APRIL 16, 2018
4 Things Elementary Writers Need to Master Before Middle School
Guest post sponsored by Time4Writing.com
You know that feeling where you turn around twice, and your infant is suddenly walking and talking? Then you turn around again a couple times, and your toddler is writing letters and sounding out simple words? That phenomenon doesn’t end once your student is in the school years – – especially when you are a busy homeschooling family. Before you know it, your 2nd, 3rd, or 4th grade student will be in junior high, and you will wonder where on earth the time went!
That time-warp feeling can be especially stressful if your homeschooler isn’t fully prepared for the rigors of middle school writing. According to the 2011 results of the National Assessment of Educational Progress (NAEP), only 24% of eighth-graders were at or above the proficient level in writing and only 3% wrote at an advanced level. Those results can often be a direct result of gaps in elementary level writing instruction. For that reason, it’s vital that parents and teachers focus on helping students master these four areas of writing skill mastery during the elementary years:

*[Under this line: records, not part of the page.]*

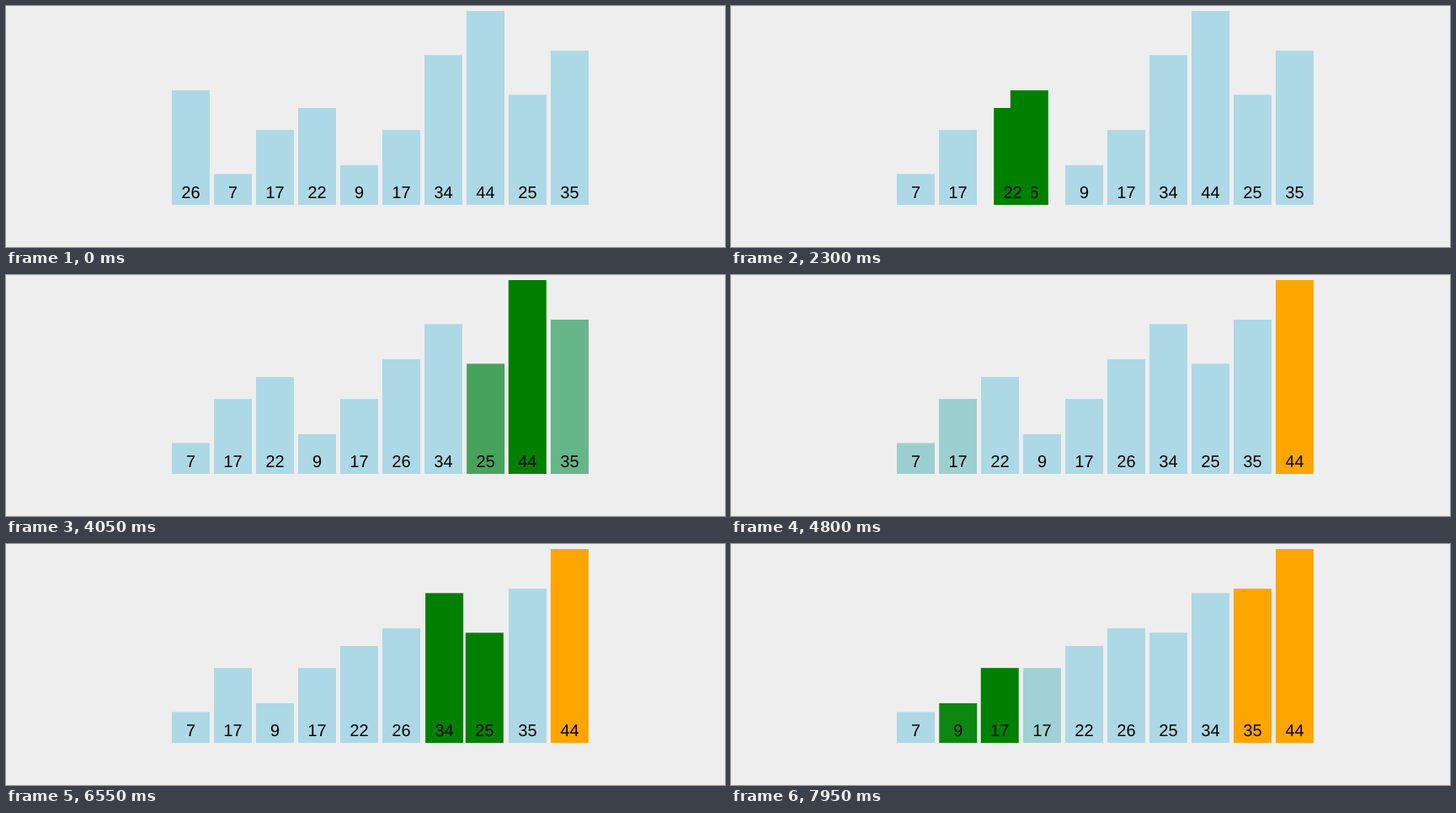
A matplotlib script for the animation above (8000 ms loop, 854 by 286 pixels).

```python
import numpy as np
import matplotlib.pyplot as plt
from matplotlib.animation import FuncAnimation
from matplotlib.patches import PathPatch, Rectangle
from matplotlib.textpath import TextPath
from matplotlib.transforms import Affine2D

W, H, DPI = 854, 286, 64
FRAMES, INTERVAL = 160, 50

VALUES = [26, 7, 17, 22, 9, 17, 34, 44, 25, 35]
LEFT, PITCH, BAR_W = 197, 50, 45
FLOOR, BASELINE = 50, 58
UNIT = 230 / 44
FONT_SIZE = 20
DIGIT_W = 0.556 * FONT_SIZE

BLUE, GREEN, ORANGE = (173, 216, 230), (0, 128, 0), (255, 165, 0)

# A tween lasts slightly longer than a step, so the next step takes it over.
START, STEP, TWEEN = 1186, 197.2, 222


def ease(t):
    t = min(max(t, 0), 1)
    return 4 * t ** 3 if t < 0.5 else 1 - 4 * (1 - t) ** 3


def snapshot(order, lit=(), done=()):
    """Rows of x, r, g, b for each bar when the given slots are marked."""
    rows = np.zeros((len(VALUES), 4))
    for slot, bar in enumerate(order):
        color = GREEN if slot in lit else ORANGE if slot in done else BLUE
        rows[bar] = (LEFT + PITCH * slot, *color)
    return rows


def bubble_sort(passes):
    order, done = list(range(len(VALUES))), []
    yield snapshot(order)
    for last in range(len(order) - 1, len(order) - 1 - passes, -1):
        for j in range(last):
            pair = (j, j + 1)
            yield snapshot(order, pair, done)
            swapped = VALUES[order[j]] > VALUES[order[j + 1]]
            if swapped:
                order[j], order[j + 1] = order[j + 1], order[j]
                yield snapshot(order, pair, done)
        # Without a final swap the last pair stays lit for one more step.
        if not swapped:
            yield snapshot(order, pair, done)
        done.append(last)
        yield snapshot(order, (), done)
        if swapped:
            yield snapshot(order, (), done)


first, *targets = bubble_sort(3)
starts = [first]
for target in targets:
    starts.append(starts[-1] + (target - starts[-1]) * ease(STEP / TWEEN))


def pose(ms):
    if ms < START:
        return first
    k = int((ms - START) // STEP)
    progress = ease((ms - START - k * STEP) / TWEEN)
    return starts[k] + (targets[k] - starts[k]) * progress


fig = plt.figure(figsize=(W / DPI, H / DPI), dpi=DPI, facecolor="#eeeeee")
ax = fig.add_axes([0, 0, 1, 1])
ax.set(xlim=(0, W), ylim=(0, H))
ax.axis("off")

bars, labels = [], []
for i, value in enumerate(VALUES):
    bar = Rectangle((0, FLOOR), BAR_W, value * UNIT, lw=0, snap=False, zorder=2 * i + 1)
    text = str(value)
    glyphs = TextPath(((BAR_W - DIGIT_W * len(text)) / 2, BASELINE), text,
                      size=FONT_SIZE, prop={"family": "Liberation Sans"})
    label = PathPatch(glyphs, fc="black", lw=0, snap=False, zorder=2 * i + 2)
    bars.append(ax.add_patch(bar))
    labels.append(ax.add_patch(label))


def draw(frame):
    for bar, label, (x, *rgb) in zip(bars, labels, pose(frame * INTERVAL)):
        shift = Affine2D().translate(x, 0) + ax.transData
        bar.set_transform(shift)
        label.set_transform(shift)
        bar.set_facecolor(np.round(rgb) / 255)
    return bars + labels


anim = FuncAnimation(fig, draw, frames=FRAMES, interval=INTERVAL,
                     repeat=True, repeat_delay=0, blit=False)
plt.show()
```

- Writing in complete sentences
- Understanding the key rules of grammar
- Forming well-structured paragraphs
- Using the writing process
To meet middle school writing standards, your homeschooler should have a firm grasp on these four skills. Let’s look at each area more closely to examine the specific skills that pertain to mastery.
Writing in Complete Sentences
Some of the most common errors in middle school writing come back to not fully understanding what makes up a complete sentence. Sentence structure can trip up any junior high student who hasn’t had significant practice in creating complete and well-formed sentences. Some of the concepts that students need to be well-versed in include:
- what makes a complete sentence
- how to avoid run-on sentences and sentence fragments
- understanding the difference between simple, compound, and complex sentences
- knowing the different types of sentences (declarative, interrogative, exclamatory) and the appropriate punctuation for each
- recognizing the difference between dependent and independent clauses
To help your homeschooler master these areas, Time4Writing offers two eight-week online courses that cover the basics. Elementary Grammar Skills teaches students how to correctly form complete sentences with subjects and verbs; it also ensures they can recognize run-ons and sentence fragments in their own writing. Elementary Sentence Writing covers the four main types of sentences students need to know how to write as well as the trickier parts of sentence construction such as subject-verb agreement and possessive nouns.
Understanding the Key Rules of Grammar
English grammar has plenty of rules: rules about semicolons, contractions, capitalization, coordinating conjunctions, and so much more. Is it any wonder that even middle school students who love to read and write create grammar mistakes on a regular basis? By the time he/she is in 5th and 6th grade, your homeschooler should have a handle on:
- subject-verb agreement
- noun plurals and possessives
- capitalization and punctuation
- using action, linking, and helping verbs correctly
Because writing assignments in middle school build on the grammar skills students learn in elementary, Time4Writing makes sure to provide a strong grammatical foundation for students. In addition to the skills students will gain in sentence writing noted above, Elementary Grammar Skills instructs students in the essentials of parts of speech, capitalization, and learning to proofread their own writing for errors. Likewise, Elementary Sentence Writing covers the difference between singular, plural, and possessive nouns, how to match subjects and verbs according to their number, and the correct use of commas.
Forming Well-Structured Paragraphs
The paragraph is at the core of almost every writing assignment middle and high schoolers will be assigned. Well-written essays, reports, and narratives all depend on strong and clear paragraphs. That’s why, from the early grades, your homeschooler needs comprehensive instruction on what makes a well-structured paragraph. A successful paragraph will have the following traits:
Time4Writing’s approach to paragraph writing not only teaches these four essential elements, but also helps students to recognize when they are missing in their own writing. By the time a student has completed the eight-week Elementary Paragraphs course, they will have gained comprehension in topic and closing sentences, using supporting details to back up their topic, varying their sentences to create interest, and using transition words to make their sentences flow together.
Using the Writing Process
While teaching the individual components of good writing goes a long way toward improving a student’s success, it is mastering the habits of good writing that will ultimately make a young writer flourish. Writing is a complex combination of skills which is best taught by breaking down the process. By establishing these steps during the elementary years, students learn to internalize them and even make them their own during middle school and beyond. The five stages of the writing process are:
By approaching writing as a process, instructors encourage students to postpone closure on a piece of writing until they have explored all of its possibilities. Two distinct courses in Time4Writing’s Elementary Course catalog focus on the steps of the writing process. Elementary Narrative Writing uses a child’s innate fascination with the animal kingdom to teach narrative writing from the research stage through the final draft. Elementary Informative Writing lets students practice using multimedia tools to research, write about, and revise a slideshow about a specific wild animal.
By focusing in on these areas, you’ll be preparing your student for the expectations of more advanced writing assignments. After all, faster than you expect, your elementary level writer will be starting middle school. Don’t blink, or you might miss it!